[Task inputs — start]

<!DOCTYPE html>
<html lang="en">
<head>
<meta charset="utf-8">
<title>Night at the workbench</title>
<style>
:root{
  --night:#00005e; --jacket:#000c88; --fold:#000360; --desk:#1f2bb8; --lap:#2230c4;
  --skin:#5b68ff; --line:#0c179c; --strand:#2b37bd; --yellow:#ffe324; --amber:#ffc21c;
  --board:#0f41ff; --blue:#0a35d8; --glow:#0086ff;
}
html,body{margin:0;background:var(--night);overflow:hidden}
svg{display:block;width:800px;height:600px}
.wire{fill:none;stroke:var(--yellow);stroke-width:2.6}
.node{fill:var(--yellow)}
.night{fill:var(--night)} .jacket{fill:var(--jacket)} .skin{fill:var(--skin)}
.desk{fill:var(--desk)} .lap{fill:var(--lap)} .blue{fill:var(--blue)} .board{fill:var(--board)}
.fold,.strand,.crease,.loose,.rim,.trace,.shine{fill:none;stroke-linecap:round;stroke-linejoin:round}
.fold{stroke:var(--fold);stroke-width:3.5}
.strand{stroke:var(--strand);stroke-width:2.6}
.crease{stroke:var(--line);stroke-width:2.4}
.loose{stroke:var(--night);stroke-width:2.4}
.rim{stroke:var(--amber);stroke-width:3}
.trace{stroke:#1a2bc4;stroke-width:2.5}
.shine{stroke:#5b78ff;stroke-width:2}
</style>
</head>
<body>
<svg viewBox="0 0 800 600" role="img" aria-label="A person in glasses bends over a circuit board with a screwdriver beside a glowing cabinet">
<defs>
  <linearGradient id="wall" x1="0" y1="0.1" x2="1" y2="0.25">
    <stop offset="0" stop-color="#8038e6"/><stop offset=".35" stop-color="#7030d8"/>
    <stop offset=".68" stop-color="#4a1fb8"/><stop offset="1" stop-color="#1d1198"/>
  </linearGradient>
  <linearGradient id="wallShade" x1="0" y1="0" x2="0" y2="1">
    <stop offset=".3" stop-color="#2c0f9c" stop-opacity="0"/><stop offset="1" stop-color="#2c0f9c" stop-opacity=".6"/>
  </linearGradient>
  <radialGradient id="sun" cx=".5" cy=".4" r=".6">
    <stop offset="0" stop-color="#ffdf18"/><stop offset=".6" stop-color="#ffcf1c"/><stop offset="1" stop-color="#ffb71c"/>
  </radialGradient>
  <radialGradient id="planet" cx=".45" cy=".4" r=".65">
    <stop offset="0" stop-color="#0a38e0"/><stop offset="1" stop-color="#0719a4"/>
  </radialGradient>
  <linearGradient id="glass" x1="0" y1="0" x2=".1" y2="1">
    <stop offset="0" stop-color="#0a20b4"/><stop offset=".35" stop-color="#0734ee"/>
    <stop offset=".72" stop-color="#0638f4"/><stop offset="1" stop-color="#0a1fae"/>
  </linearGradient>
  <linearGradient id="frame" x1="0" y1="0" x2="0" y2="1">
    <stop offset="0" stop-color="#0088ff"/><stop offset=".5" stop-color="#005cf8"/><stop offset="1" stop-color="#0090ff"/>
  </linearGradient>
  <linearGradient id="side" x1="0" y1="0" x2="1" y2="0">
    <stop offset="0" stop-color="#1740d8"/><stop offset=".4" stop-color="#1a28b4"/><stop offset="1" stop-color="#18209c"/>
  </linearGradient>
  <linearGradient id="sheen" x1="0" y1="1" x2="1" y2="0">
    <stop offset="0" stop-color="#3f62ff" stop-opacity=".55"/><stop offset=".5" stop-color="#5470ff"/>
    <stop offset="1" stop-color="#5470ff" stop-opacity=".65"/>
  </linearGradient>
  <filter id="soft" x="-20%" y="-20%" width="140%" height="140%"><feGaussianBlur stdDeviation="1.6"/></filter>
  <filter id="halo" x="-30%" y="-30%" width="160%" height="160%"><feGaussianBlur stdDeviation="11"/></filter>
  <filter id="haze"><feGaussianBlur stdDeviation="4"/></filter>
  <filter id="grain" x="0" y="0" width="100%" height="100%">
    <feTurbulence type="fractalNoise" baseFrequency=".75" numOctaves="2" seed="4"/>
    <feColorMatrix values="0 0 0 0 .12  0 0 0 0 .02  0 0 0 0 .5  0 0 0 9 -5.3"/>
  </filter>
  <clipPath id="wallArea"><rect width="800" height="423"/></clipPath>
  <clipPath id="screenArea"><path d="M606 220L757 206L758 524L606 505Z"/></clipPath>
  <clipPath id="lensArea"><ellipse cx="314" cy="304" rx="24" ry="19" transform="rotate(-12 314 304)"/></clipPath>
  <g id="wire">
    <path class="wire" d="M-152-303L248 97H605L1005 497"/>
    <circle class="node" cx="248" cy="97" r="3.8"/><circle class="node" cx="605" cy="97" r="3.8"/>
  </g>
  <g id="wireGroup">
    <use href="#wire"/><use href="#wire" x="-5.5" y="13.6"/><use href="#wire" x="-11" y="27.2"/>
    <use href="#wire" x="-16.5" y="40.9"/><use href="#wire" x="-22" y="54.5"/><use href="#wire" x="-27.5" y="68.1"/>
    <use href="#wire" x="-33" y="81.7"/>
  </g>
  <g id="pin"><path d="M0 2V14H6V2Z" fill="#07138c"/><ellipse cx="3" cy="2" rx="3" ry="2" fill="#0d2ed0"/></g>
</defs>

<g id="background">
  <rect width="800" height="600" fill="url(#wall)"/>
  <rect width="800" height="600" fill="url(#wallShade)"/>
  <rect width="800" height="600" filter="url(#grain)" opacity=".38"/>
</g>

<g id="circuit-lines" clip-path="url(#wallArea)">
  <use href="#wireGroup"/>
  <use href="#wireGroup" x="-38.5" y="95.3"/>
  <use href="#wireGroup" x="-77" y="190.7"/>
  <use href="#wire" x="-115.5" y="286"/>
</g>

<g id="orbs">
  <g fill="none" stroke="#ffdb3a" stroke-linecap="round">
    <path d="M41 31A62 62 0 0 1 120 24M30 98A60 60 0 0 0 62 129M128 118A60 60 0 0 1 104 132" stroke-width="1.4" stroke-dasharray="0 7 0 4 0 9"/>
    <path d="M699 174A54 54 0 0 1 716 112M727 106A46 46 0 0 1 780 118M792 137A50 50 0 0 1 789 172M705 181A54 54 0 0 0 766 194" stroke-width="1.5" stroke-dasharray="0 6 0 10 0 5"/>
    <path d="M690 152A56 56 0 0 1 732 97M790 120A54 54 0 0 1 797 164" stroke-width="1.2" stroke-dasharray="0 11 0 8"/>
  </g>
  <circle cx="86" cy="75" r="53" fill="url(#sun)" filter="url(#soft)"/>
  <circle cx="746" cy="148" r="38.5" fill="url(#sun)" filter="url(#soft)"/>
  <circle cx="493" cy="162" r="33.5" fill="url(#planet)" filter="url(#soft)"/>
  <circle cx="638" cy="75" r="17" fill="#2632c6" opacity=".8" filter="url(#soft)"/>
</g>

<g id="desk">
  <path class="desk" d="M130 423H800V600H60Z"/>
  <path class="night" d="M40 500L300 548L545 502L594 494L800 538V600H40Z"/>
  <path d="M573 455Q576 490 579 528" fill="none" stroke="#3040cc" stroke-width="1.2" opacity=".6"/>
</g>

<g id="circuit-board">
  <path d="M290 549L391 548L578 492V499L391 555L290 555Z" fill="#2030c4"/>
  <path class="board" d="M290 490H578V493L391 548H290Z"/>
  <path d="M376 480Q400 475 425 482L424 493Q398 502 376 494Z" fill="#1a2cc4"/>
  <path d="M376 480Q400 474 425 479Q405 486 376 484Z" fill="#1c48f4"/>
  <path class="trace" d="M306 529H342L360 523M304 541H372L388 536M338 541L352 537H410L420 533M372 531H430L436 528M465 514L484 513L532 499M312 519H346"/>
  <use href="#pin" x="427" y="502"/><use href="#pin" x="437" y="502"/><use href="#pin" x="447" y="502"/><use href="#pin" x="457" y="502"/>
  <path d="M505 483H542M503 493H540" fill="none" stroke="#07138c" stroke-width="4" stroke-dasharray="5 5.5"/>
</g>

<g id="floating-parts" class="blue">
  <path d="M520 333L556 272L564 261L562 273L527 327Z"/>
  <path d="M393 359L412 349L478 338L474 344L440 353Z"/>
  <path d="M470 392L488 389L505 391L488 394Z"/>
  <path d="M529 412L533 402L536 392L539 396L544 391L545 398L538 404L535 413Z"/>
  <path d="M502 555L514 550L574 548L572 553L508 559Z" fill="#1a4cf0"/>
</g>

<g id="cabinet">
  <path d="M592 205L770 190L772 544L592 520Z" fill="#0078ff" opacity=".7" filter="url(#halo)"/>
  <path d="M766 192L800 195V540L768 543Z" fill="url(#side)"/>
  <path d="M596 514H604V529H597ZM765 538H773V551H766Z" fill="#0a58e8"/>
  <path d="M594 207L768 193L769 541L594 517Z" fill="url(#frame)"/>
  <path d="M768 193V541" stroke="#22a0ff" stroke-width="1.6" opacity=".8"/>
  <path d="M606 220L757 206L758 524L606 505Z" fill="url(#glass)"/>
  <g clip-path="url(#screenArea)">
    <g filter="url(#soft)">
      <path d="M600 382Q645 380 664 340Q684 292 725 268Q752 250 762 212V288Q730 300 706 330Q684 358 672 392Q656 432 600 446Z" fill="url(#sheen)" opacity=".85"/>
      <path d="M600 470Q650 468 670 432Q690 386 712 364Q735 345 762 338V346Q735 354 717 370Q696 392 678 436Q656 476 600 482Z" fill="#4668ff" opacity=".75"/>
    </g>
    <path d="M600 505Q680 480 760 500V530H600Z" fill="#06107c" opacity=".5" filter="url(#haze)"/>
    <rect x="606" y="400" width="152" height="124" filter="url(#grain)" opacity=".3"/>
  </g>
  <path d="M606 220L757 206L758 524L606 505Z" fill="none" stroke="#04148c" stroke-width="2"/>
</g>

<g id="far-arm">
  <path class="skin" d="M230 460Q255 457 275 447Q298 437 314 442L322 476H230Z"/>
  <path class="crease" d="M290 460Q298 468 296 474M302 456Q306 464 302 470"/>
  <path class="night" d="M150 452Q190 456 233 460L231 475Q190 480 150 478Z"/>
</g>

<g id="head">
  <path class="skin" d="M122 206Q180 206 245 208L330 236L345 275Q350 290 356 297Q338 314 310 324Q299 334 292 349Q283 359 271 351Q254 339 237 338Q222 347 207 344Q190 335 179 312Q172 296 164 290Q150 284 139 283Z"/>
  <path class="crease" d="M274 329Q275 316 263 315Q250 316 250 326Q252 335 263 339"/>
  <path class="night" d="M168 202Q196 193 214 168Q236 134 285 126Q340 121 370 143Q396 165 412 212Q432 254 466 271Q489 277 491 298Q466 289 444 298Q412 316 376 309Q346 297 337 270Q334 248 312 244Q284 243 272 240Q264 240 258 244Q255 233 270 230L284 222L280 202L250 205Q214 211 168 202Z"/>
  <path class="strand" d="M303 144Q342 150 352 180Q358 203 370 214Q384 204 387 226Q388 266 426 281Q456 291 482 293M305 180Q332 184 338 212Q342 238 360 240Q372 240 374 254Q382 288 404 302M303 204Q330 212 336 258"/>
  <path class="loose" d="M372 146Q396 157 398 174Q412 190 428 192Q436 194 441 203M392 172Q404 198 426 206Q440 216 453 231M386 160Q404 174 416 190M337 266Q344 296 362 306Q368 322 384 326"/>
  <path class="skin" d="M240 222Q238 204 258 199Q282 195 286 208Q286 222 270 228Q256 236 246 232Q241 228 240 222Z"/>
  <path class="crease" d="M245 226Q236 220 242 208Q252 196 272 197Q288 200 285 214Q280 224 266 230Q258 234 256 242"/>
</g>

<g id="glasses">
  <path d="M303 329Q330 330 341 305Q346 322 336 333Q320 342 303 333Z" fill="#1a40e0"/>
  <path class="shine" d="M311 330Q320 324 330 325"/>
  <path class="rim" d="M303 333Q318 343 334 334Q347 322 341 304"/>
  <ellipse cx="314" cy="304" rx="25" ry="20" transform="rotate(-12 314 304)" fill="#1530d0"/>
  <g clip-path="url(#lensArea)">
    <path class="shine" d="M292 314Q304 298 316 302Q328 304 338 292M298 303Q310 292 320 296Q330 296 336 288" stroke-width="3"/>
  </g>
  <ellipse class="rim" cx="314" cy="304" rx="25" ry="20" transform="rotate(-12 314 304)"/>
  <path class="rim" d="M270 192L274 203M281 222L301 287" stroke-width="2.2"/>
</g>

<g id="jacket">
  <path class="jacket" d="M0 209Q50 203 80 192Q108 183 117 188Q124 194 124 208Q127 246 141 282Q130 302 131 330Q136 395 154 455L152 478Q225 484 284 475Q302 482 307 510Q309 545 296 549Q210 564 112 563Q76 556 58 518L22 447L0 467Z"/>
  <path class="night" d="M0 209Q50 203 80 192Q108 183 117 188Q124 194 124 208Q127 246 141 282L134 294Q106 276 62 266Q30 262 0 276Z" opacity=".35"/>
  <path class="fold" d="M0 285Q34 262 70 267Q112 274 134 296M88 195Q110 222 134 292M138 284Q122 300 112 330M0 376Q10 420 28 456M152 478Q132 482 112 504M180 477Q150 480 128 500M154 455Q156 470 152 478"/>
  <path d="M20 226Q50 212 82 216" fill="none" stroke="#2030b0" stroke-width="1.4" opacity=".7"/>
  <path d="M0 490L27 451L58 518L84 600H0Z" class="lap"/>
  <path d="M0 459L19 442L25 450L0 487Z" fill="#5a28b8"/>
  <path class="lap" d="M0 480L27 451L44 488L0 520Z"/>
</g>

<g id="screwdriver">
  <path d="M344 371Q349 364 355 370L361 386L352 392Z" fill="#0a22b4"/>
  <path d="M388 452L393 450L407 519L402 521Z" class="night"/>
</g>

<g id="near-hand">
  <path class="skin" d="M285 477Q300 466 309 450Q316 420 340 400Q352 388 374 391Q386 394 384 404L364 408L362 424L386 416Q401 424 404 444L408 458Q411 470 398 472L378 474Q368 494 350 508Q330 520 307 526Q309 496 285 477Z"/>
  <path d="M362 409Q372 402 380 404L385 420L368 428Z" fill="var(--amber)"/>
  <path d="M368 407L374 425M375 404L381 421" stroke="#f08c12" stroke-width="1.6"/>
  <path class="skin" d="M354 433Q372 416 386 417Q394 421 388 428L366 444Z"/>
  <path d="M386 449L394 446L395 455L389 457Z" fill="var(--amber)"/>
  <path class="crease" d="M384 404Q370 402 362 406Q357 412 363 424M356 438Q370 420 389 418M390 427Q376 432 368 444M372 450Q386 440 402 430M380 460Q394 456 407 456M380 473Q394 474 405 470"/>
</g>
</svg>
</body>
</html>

[Task inputs — finish]

## Assignment
Consider the entries above and return each line with the string "desk".

## Expected answer
  --night:#00005e; --jacket:#000c88; --fold:#000360; --desk:#1f2bb8; --lap:#2230c4;
.desk{fill:var(--desk)} .lap{fill:var(--lap)} .blue{fill:var(--blue)} .board{fill:var(--board)}
<g id="desk">
  <path class="desk" d="M130 423H800V600H60Z"/>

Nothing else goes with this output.